It’s believed that a baby addicted to opioids is born roughly every 19 minutes in the United States. In other words, 70 newborn babies are born addicted to opioids every day.
Babies become addicted to opioids when their mothers have used the drugs during pregnancy. They become addicted in the womb. When they are born, the supply of opioids abruptly cuts off, causing drug withdrawal.
Neonatal Abstinence Syndrome Is on the Rise
The withdrawal can cause the babies to develop a condition known as Neonatal Abstinence Syndrome (NAS). In the period right after birth, the babies can experience fever, vomiting, sweating, loss of appetite, tremors, mottled skin, dehydration, diarrhea, and convulsions. They may also cry continually and have marked difficulty in sleeping.
Long-Term Effects Can Affect Growth and Behavior
Sadly, NAS symptoms can be very long-lasting. While research is still being done to understand the longer-term effects of opioid addiction as the children born with it grow older, it does appear to exert impacts that can be detrimental to both physical development and behavior later on.
Children born addicted to opioids can experience delays in developmental growth and behavioral problems. They may also develop attention-deficit disorder (ADD) at a higher rate than children in the general population.
The children may need years of behavioral and other therapy as a result.
A Growing Epidemic
The long-term effects are a tremendous concern because opioid addiction has risen so fast across the U.S. Over the last two decades, prescriptions for opioids quadrupled. Addiction to opioids has become an epidemic.
Many observers believe that the epidemic was fueled by drug manufacturers, who for years said that the risk of patients developing a physical dependence on opioids, initially prescribed for pain, was minimal.
In fact, claims were recently brought in Louisiana courts against some of these manufacturers. Plaintiffs allege that Johnson & Johnson, its subsidiary Janssen Pharmaceuticals, Teva Pharmaceuticals, and Purdue Pharma intentionally misled consumers about the real risks of developing an addiction to opioids and told doctors that long-term use of the drugs were safe.
Does Your Child Suffer from Opioid Addiction?
Unfortunately, many Louisiana residents suffer from opioid addiction. If your child suffers from the effects of opioid addiction, call Bart Bernard today.
Bart Bernard will treat your case with the care and concern it deserves. Our law firm has the knowhow and resources to take on the big pharmaceutical companies.
Our first consultation regarding your case is complimentary. You can call whichever of our two Louisiana offices are most convenient for you: 337-989-BART (Lafayette) or 225-275-BART (Baton Rouge). You can also contact Bart online today.
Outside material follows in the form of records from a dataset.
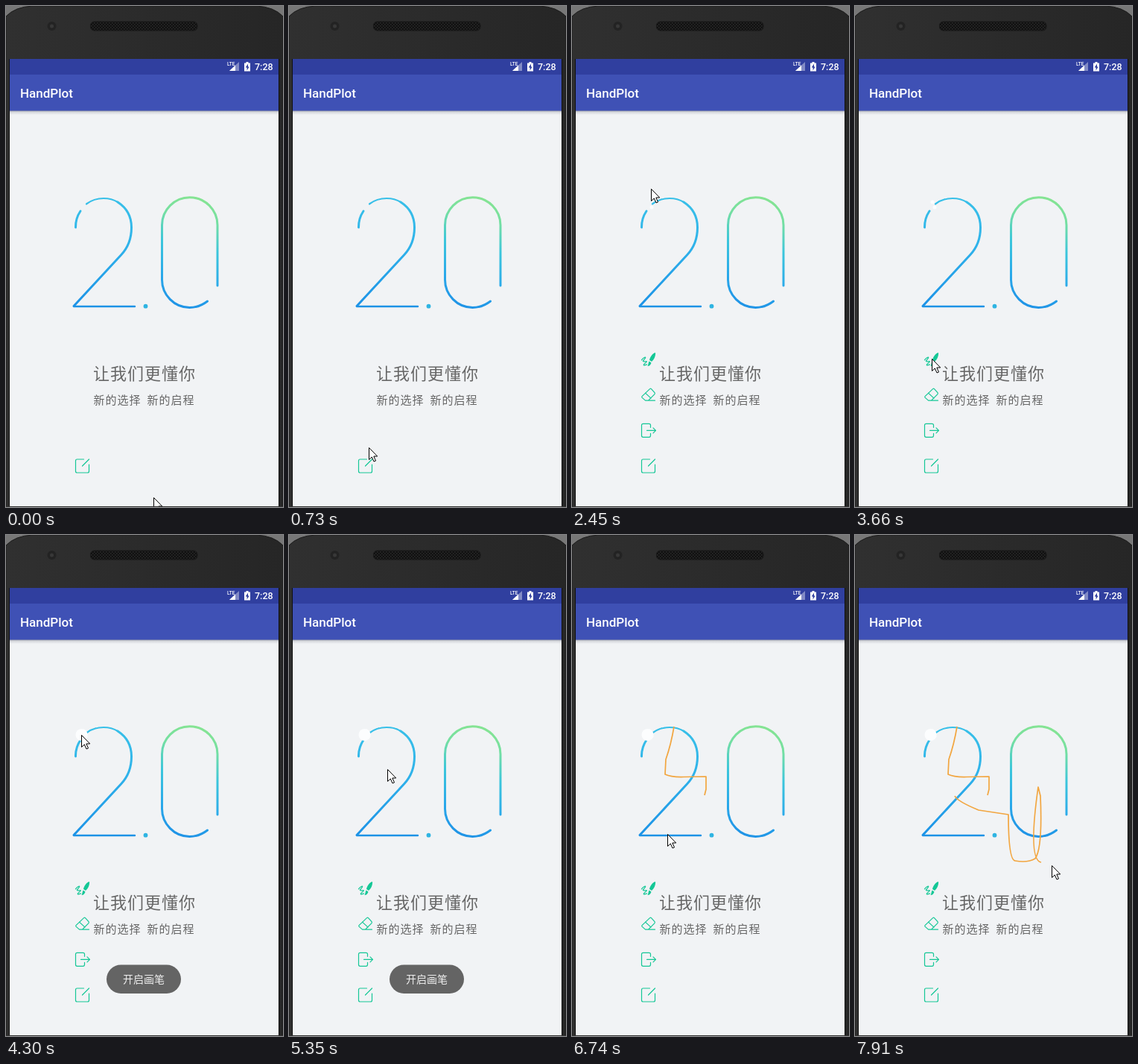
These frames come from a looping animation (372 by 672 pixels, 8 s). An HTML page:

```html
<!DOCTYPE html>
<html lang="zh-CN">
<head>
<meta charset="utf-8">
<style>
  html, body { margin: 0; width: 100%; height: 100%; overflow: hidden; background: #2b2b2b; }
  svg { display: block; width: 372px; height: 672px; }
  .ui { font-family: Roboto, sans-serif; font-weight: 500; fill: #fff; }
  .cjk { font-family: "Noto Sans CJK SC", "Noto Sans CJK", sans-serif; }
  .slogan { font-weight: 300; letter-spacing: 1px; fill: #666; }
  .logo { fill: none; stroke-width: 3; stroke-linecap: round; stroke-linejoin: round; }
  .icon { fill: none; stroke: #14c796; stroke-width: 1.2; stroke-linecap: round; stroke-linejoin: round; }
  .ink { fill: none; stroke: #f2a640; stroke-width: 1.7; stroke-linejoin: round; }
</style>
</head>
<body>
<svg viewBox="0 0 372 672">
  <defs>
    <linearGradient id="body">
      <stop stop-color="#303030"/><stop offset="1" stop-color="#262626"/>
    </linearGradient>
    <linearGradient id="shade" x2="0" y2="1">
      <stop stop-color="#8f919b"/><stop offset=".35" stop-color="#d3d5da"/><stop offset="1" stop-color="#f1f3f5"/>
    </linearGradient>
    <linearGradient id="two" gradientUnits="userSpaceOnUse" x1="0" y1="257" x2="0" y2="404">
      <stop stop-color="#38c0e8"/><stop offset=".45" stop-color="#2fb2ea"/><stop offset="1" stop-color="#1c92e6"/>
    </linearGradient>
    <linearGradient id="zero" gradientUnits="userSpaceOnUse" x1="264" y1="257" x2="232" y2="404">
      <stop stop-color="#86e492"/><stop offset=".2" stop-color="#74dfa2"/><stop offset=".45" stop-color="#3cc6dc"/>
      <stop offset=".75" stop-color="#2aa9ea"/><stop offset="1" stop-color="#1f93e6"/>
    </linearGradient>
    <pattern id="mesh" width="4" height="4" patternUnits="userSpaceOnUse">
      <rect width="4" height="4" fill="#111"/><path d="M0 0h1.5v1.5H0zM2 2h1.5v1.5H2z" fill="#2c2c2c"/>
    </pattern>
  </defs>

  <!-- Phone -->
  <rect width="372" height="672" fill="#777"/>
  <path d="M0 14Q12 1 36 0H336Q360 1 372 14V672H0z" fill="url(#body)" stroke="#1a1a1a"/>
  <path d="M4.500 71V672M366.500 71V672" stroke="#111"/>
  <circle cx="61.500" cy="27" r="6" fill="#232323"/>
  <circle cx="61.500" cy="27" r="2.500" fill="#383838"/>
  <rect x="113.500" y="21" width="143.500" height="12" rx="5" fill="url(#mesh)" stroke="#171717"/>

  <!-- Screen -->
  <rect x="5" y="71" width="361" height="600" fill="#f1f3f5"/>
  <rect x="5" y="140" width="361" height="6" fill="url(#shade)"/>
  <rect x="5" y="71" width="361" height="21.500" fill="#303f9f"/>
  <rect x="5" y="92" width="361" height="48.500" fill="#3f51b5"/>
  <text class="ui" x="19" y="123" font-size="17">HandPlot</text>
  <text class="ui" x="334" y="86" font-size="12.500">7:28</text>
  <text class="ui" x="297" y="80" font-size="6.500">LTE</text>
  <path d="M300 87L313 75V87z" fill="#fff" opacity=".4"/>
  <path d="M300 87L308 79.600V87z" fill="#fff"/>
  <path d="M320 76.500h2.500V75h3v1.500h2.500V87.500h-8z" fill="#fff"/>
  <path d="M325 77.500l-3.300 5h1.900v4l3-5h-1.600z" fill="#303f9f"/>

  <g class="logo">
    <g stroke="url(#two)">
      <path d="M93.500 297A38 38 0 0 1 100 275"/>
      <path d="M108 265.500Q118 258 131 258Q142 258 150 263" stroke-width="2.200"/>
      <path d="M150 263Q168.500 275 168.500 297C168.500 313 163 325 154.500 334L91 402.500"/>
      <path d="M91 403H173" stroke-width="2.400"/>
    </g>
    <path stroke="url(#zero)" d="M284 375V294A37.200 37.200 0 0 0 209.500 294V367A37.200 37.200 0 0 0 246.500 404.500C256 404.500 264 401 270.500 396"/>
  </g>
  <circle cx="187.500" cy="402.700" r="2.900" fill="#2fb4e2"/>
  <g class="cjk slogan">
    <text x="117" y="501" font-size="22">让我们更懂你</text>
    <g font-size="15"><text x="117.500" y="534">新的选择</text><text x="189.500" y="534">新的启程</text></g>
  </g>

  <g fill="#fcfdfe">
    <circle class="erased" data-at="2180" cx="107" cy="270" r="2.500"/>
    <circle class="erased" data-at="2840" cx="104" cy="263" r="2.500"/>
    <circle class="erased" data-at="4260" cx="101.500" cy="268" r="8"/>
  </g>
  <path class="ink" data-from="6040" data-to="6575" pathLength="1" d="M137 257Q133 281 126 301L125 321Q133 325 150 324.500L180 324V341L178 349"/>
  <path class="ink" data-from="7130" data-to="7750" pathLength="1" d="M134 350Q137 357 166 369L206 375Q206 436 215 437Q232 440 242 434Q252 420 249 350L246 338Q232 436 250 439"/>

  <!-- Menu icons, drawn around their centres -->
  <g class="icon">
    <g class="item" data-slot="3">
      <path d="M-9 1C-7-2-3-4-4-2S-9 3-6 3S-1 2-3 4S-8 8-5 8L-2 7"/>
      <path d="M9.500-9C5-8 2-2 1.500 1L4.500 3C8 0 10-5 9.500-9zM1 2.500L4 4.500C3 7.500 1.500 9-1 9C0 7 0 5 1 2.500z" fill="#14c796" stroke="none"/>
    </g>
    <g class="item" data-slot="2">
      <path d="M-8.500 2L2-8Q3-9 4-8L8.500-3Q9-2 8.500-1L0 7.500H-4L-8.500 3.500Q-9 2.700-8.500 2zM-4-2.500L3.500 4.500M0 7.500H9"/>
    </g>
    <g class="item" data-slot="1">
      <path d="M3-4V-7Q3-9 1-9H-7Q-9-9-9-7V7Q-9 9-7 9H1Q3 9 3 7V4M-2 0H10M6.500-3.500L10 0L6.500 3.500"/>
    </g>
    <g class="item" data-slot="0">
      <path d="M2-9H-7Q-9-9-9-7V7Q-9 9-7 9H7Q9 9 9 7V-2M0 0L9-9"/>
    </g>
  </g>

  <g id="toast">
    <rect x="135" y="576.500" width="100" height="38.500" rx="19.250" fill="#646464"/>
    <text class="cjk" x="185" y="601" font-size="14" fill="#eee" text-anchor="middle">开启画笔</text>
  </g>
  <path id="cursor" d="M.5.500V16.500L4.300 13L7 19L9.500 18L6.800 12H11.700z" fill="#fff" stroke="#000"/>
  <path d="M0 671.500H372" stroke="#333"/>
</svg>
<script>
const LOOP = 8000, REFRESH = LOOP / 60;
const all = selector => [...document.querySelectorAll(selector)];
const clamp = v => Math.max(0, Math.min(1, v));
const progress = (t, from, to) => clamp((t - from) / (to - from));
const ease = p => p * p * (3 - 2 * p);
const overshoot = p => (p - 1) ** 2 * (3 * p - 1) + 1;
const mix = (a, b, p) => a + (b - a) * p;

const items = all('.item'), erased = all('.erased');
const toast = document.getElementById('toast');
const cursor = document.getElementById('cursor');
const strokes = all('.ink').map(path => ({
  path, from: +path.dataset.from, to: +path.dataset.to,
  at: p => path.getPointAtLength(path.getTotalLength() * p)
}));

// Places where the pointer stops; the ends of each pen stroke are stops too
const stop = (t, x, y) => ({ t, x, y });
const stops = [
  stop(0, 198, 659), stop(400, 108, 623),                      // menu button
  stop(1200, 106, 505), stop(2390, 106, 245),                  // logo
  stop(3000, 140, 290), stop(3590, 103, 473), stop(3900, 103, 473), // brush
  stop(4260, 101, 268), stop(4830, 130, 208), stop(5330, 132, 314),
  stop(6660, 128, 401), stop(7860, 264, 443), stop(LOOP, 264, 443),
  ...strokes.flatMap(({ from, to, at }) =>
    [[from, at(0)], [to, at(1)]].map(([t, p]) => stop(t, p.x, p.y)))
].sort((a, b) => a.t - b.t);

function pointerAt(t) {
  const stroke = strokes.find(s => t > s.from && t < s.to);
  if (stroke) return stroke.at(progress(t, stroke.from, stroke.to));
  const next = stops.findIndex(s => s.t > t);
  const a = stops[next - 1], b = stops[next];
  const p = ease(progress(t, a.t, b.t));
  return { x: mix(a.x, b.x, p), y: mix(a.y, b.y, p) };
}

function draw(t) {
  const open = progress(t, 700, 1190);
  for (const item of items) {
    const slot = +item.dataset.slot;
    item.setAttribute('transform', `translate(102.5 ${617 - slot * 47.7 * overshoot(open)})`);
    item.setAttribute('opacity', slot ? clamp(open * 2) : 1);
  }
  for (const spot of erased) spot.style.display = t >= spot.dataset.at ? '' : 'none';
  for (const { path, from, to } of strokes) {
    const p = progress(t, from, to);
    path.style.display = p ? '' : 'none';
    path.setAttribute('stroke-dasharray', p < 1 ? `${p} 2` : 'none');
  }
  toast.setAttribute('opacity', progress(t, 3940, 4260) * (1 - progress(t, 6010, 6290)));
  const { x, y } = pointerAt(t);
  cursor.setAttribute('transform', `translate(${Math.round(x)} ${Math.round(y)})`);
}

// The screen is refreshed at a low, steady rate
function tick() {
  const t = performance.now() % LOOP;
  draw(Math.floor(t / REFRESH) * REFRESH);
  requestAnimationFrame(tick);
}
tick();
</script>
</body>
</html>
```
- Adamson, Allan. “Lawsuit Seeks Money To Cover Treatment Of Babies Born Addicted To Opioids.” Tech Times. February 28, 2017. http://www.techtimes.com/articles/222035/20180228/lawsuit-seeks-money-to-cover-treatment-of-babies-born-addicted-to-opioids.htm
- Clark, Maria. “The family of a Louisiana infant born addicted to opioids is suing drug makers.” New Orleans Times-Picayune. February 27, 2018. http://www.nola.com/health/index.ssf/2018/02/lawsuit_filed_to_help_cover_he.html